Fourth we need to celebrate and recognizes the value of the small and rural church. Too often we celebrate and recognize the accomplishments and growth of churches rather than the faithfulness of pastors. This involves not only recognizing them at the annual meetings of the association or denomination, but also making sure that the small church is represented in the various boards and committees. It involves inviting the small church pastors to speak at conferences and lead in seminars. However, in do so we must also recognizes the financial struggles of the small church pastor and financial difficult it is for them to attend national conferences. To counter this, the denomination or association needs to develop scholarship programs to help cover the expenses for the small church.
Fifth, we need to start to rethink our educational process which results is such a heavy debt upon the study and further makes any pursuit of an advance degree for small church pastors financially unattainable. Developing scholarship programs for small church pastors and developing a sliding scale of costs may encourage small church pastors to pursue further education. A viable alternative is to provide cheaper online courses for those in the small church.

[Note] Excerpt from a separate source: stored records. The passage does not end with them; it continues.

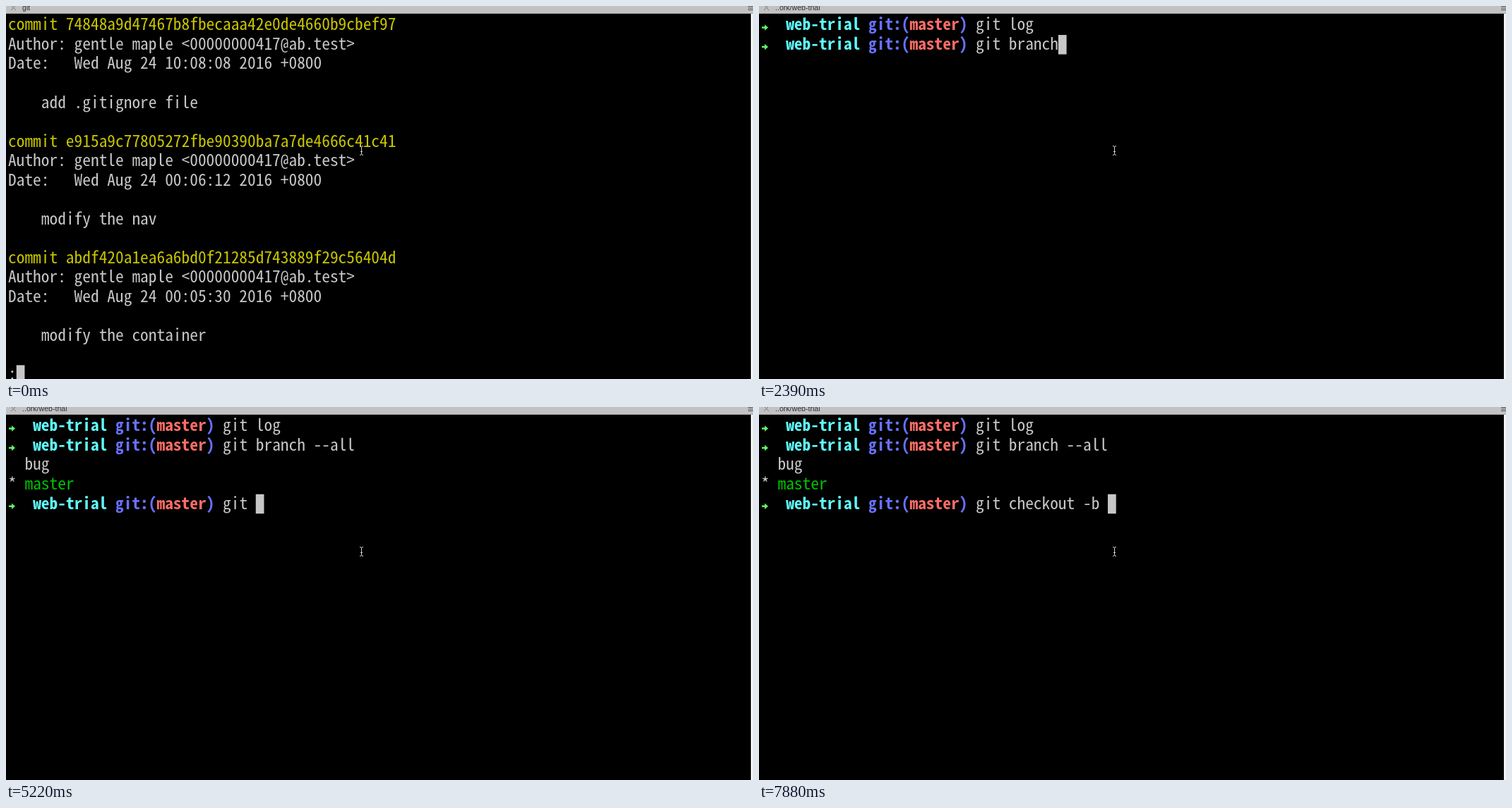
Write an HTML page that moves like this. It is 1058 px wide and 529 px high and loops after 8000 ms.

```html
<!DOCTYPE html>
<html lang="en">
<head>
<meta charset="utf-8">
<title>Terminal</title>
<style>
  html, body { margin: 0; width: 100%; height: 100%; overflow: hidden; background: #000; }
  svg { display: block; width: 100vw; height: 100vh; }
  text { white-space: pre; }
  .mono {
    font: 23.38px "Noto Sans Mono CJK SC", "Noto Sans Mono CJK JP", "Noto Sans Mono", monospace;
    fill: #c7c7c7;
  }
  .bar { font: 10.6px "Liberation Sans", Arial, sans-serif; fill: #333; }
  .bold { font-weight: 700; }
</style>
</head>
<body>
<svg id="stage" viewBox="0 0 1058 529" xmlns="http://www.w3.org/2000/svg">
  <rect width="1058" height="529"/>
  <g id="log"></g>
  <g id="shell"></g>
  <rect id="cursor" width="11.7" height="27.5" fill="#c7c7c7"/>
  <path d="M501 198.5q2.5 0 2.5 2v9q0 2 -2.5 2M506 198.5q-2.5 0 -2.5 2v9q0 2 2.5 2M502 206.5h3"
        fill="none" stroke="#d0d0d0"/>
  <rect x="1055" y="10" width="3" height="519" fill="#f4f4f4"/>
  <rect width="1058" height="11" fill="#c2c2c2"/>
  <rect y="10" width="1058" height="1" fill="#a6a6a6"/>
  <path d="M7 -1l7 7M14 -1l-7 7" stroke="#777" fill="none"/>
  <path d="M1051 .5h7M1051 3h7M1051 5.5h7" stroke="#555" fill="none"/>
  <text id="title" class="bar" x="23" y="6"></text>
</svg>
<script>
const NS = "http://www.w3.org/2000/svg";
const LOOP = 8000, CELL = 11.69, LINE = 27.55, LEFT = 3.06, TOP = 13.5, BASE = 20.8;
const GREY = "#c7c7c7", YELLOW = "#c7c400", GREEN = "#00c200", LIME = "#5ffa68",
      CYAN = "#60fdff", BLUE = "#6871ff", RED = "#ff6e67";
const PROJECT = "web-trial";
const byId = id => document.getElementById(id);
const [log, shell, cursor, title] = ["log", "shell", "cursor", "title"].map(byId);
const colX = col => LEFT + col * CELL;
const rowY = row => TOP + row * LINE;

function add(parent, name, attrs) {
  const node = document.createElementNS(NS, name);
  for (const key in attrs) node.setAttribute(key, attrs[key]);
  return parent.appendChild(node);
}

// Fit the font's advance to the terminal grid.
const probe = add(shell, "text", { class: "mono" });
probe.textContent = "0".repeat(20);
const spacing = CELL - probe.getComputedTextLength() / 20;
probe.remove();

function write(parent, row, col, text, color = GREY, bold = false) {
  const node = add(parent, "text", {
    x: colX(col), y: rowY(row) + BASE, class: bold ? "mono bold" : "mono",
    style: `fill:${color};letter-spacing:${spacing}px`
  });
  node.textContent = text;
  return node;
}

function prompt(row, command = "") {
  const g = add(shell, "g", {});
  add(g, "path", {
    d: "M4 -1.2h4v-3l5 4.2l-5 4.2v-3h-4z", fill: LIME,
    transform: `translate(0 ${rowY(row) + 17})`
  });
  write(g, row, 3, PROJECT, CYAN, true);
  write(g, row, 13, "git:(", BLUE, true);
  write(g, row, 18, "master", RED, true);
  write(g, row, 24, ")", BLUE, true);
  return { group: g, input: write(g, row, 26, command) };
}

const commits = [
  ["74848a9d47467b8fbecaaa42e0de4660b9cbef97", "10:08:08", "add .gitignore file"],
  ["e915a9c77805272fbe90390ba7a7de4666c41c41", "00:06:12", "modify the nav"],
  ["abdf420a1ea6a6bd0f21285d743889f29c56404d", "00:05:30", "modify the container"]
];
commits.forEach(([hash, time, message], i) => {
  const row = i * 6;
  write(log, row, 0, "commit " + hash, YELLOW);
  write(log, row + 1, 0, "Author: gentle maple <00000000417@ab.test>");
  write(log, row + 2, 0, `Date:   Wed Aug 24 ${time} 2016 +0800`);
  write(log, row + 4, 4, message);
});
write(log, 18, 0, ":");

prompt(0, "git log");
const second = prompt(1);
const output = add(shell, "g", {});
write(output, 2, 2, "bug");
write(output, 3, 0, "*");
write(output, 3, 2, "master", GREEN);
const third = prompt(4);

// Bursts of typing: start, interval, steps, text.
const branchKeys = [[1490, 150, 7, "git branch"], [2840, 150, 6, " --all"]];
const checkoutKeys = [[4930, 145, 3, "git "], [5670, 145, 7, "checkout "], [7590, 145, 3, "-b "]];

const typed = (t, bursts) => bursts.map(([start, gap, steps, text]) => {
  const step = Math.max(0, Math.min(steps, Math.floor((t - start) / gap) + 1));
  return text.slice(0, Math.round(step / steps * text.length));
}).join("");

const show = (node, on) => node.setAttribute("visibility", on ? "visible" : "hidden");

function draw(t) {
  const paging = t < 300, listed = t >= 3740, ready = t >= 3890;
  const busy = t < 450 || (listed && !ready);
  const branch = typed(t, branchKeys), checkout = typed(t, checkoutKeys);
  show(log, paging);
  show(shell, !paging);
  second.group.style.display = t < 450 ? "none" : "";
  output.style.display = listed ? "" : "none";
  third.group.style.display = ready ? "" : "none";
  second.input.textContent = branch;
  third.input.textContent = checkout;
  title.textContent = busy ? "git" : "..ork/" + PROJECT;

  const [row, col] = paging ? [18, 1] : ready ? [4, 26 + checkout.length] : [1, 26 + branch.length];
  cursor.setAttribute("x", colX(col));
  cursor.setAttribute("y", rowY(row));
  show(cursor, paging || !busy);
}

const begin = performance.now();
function tick() {
  draw((performance.now() - begin) % LOOP);
  requestAnimationFrame(tick);
}
tick();
</script>
</body>
</html>
```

Last, we need value the small and rural church as a viable and important ministry rather than as a stepping-stone for one’s professional career advancement. Those who do should be either discouraged from going to the small church or challenged to rethink their view of the small church. We need to encourage individual to be willing to spend their career in the small church by communicating to them that not only is the small church a viable ministry option, but it is a high calling worthy of our greatest effort.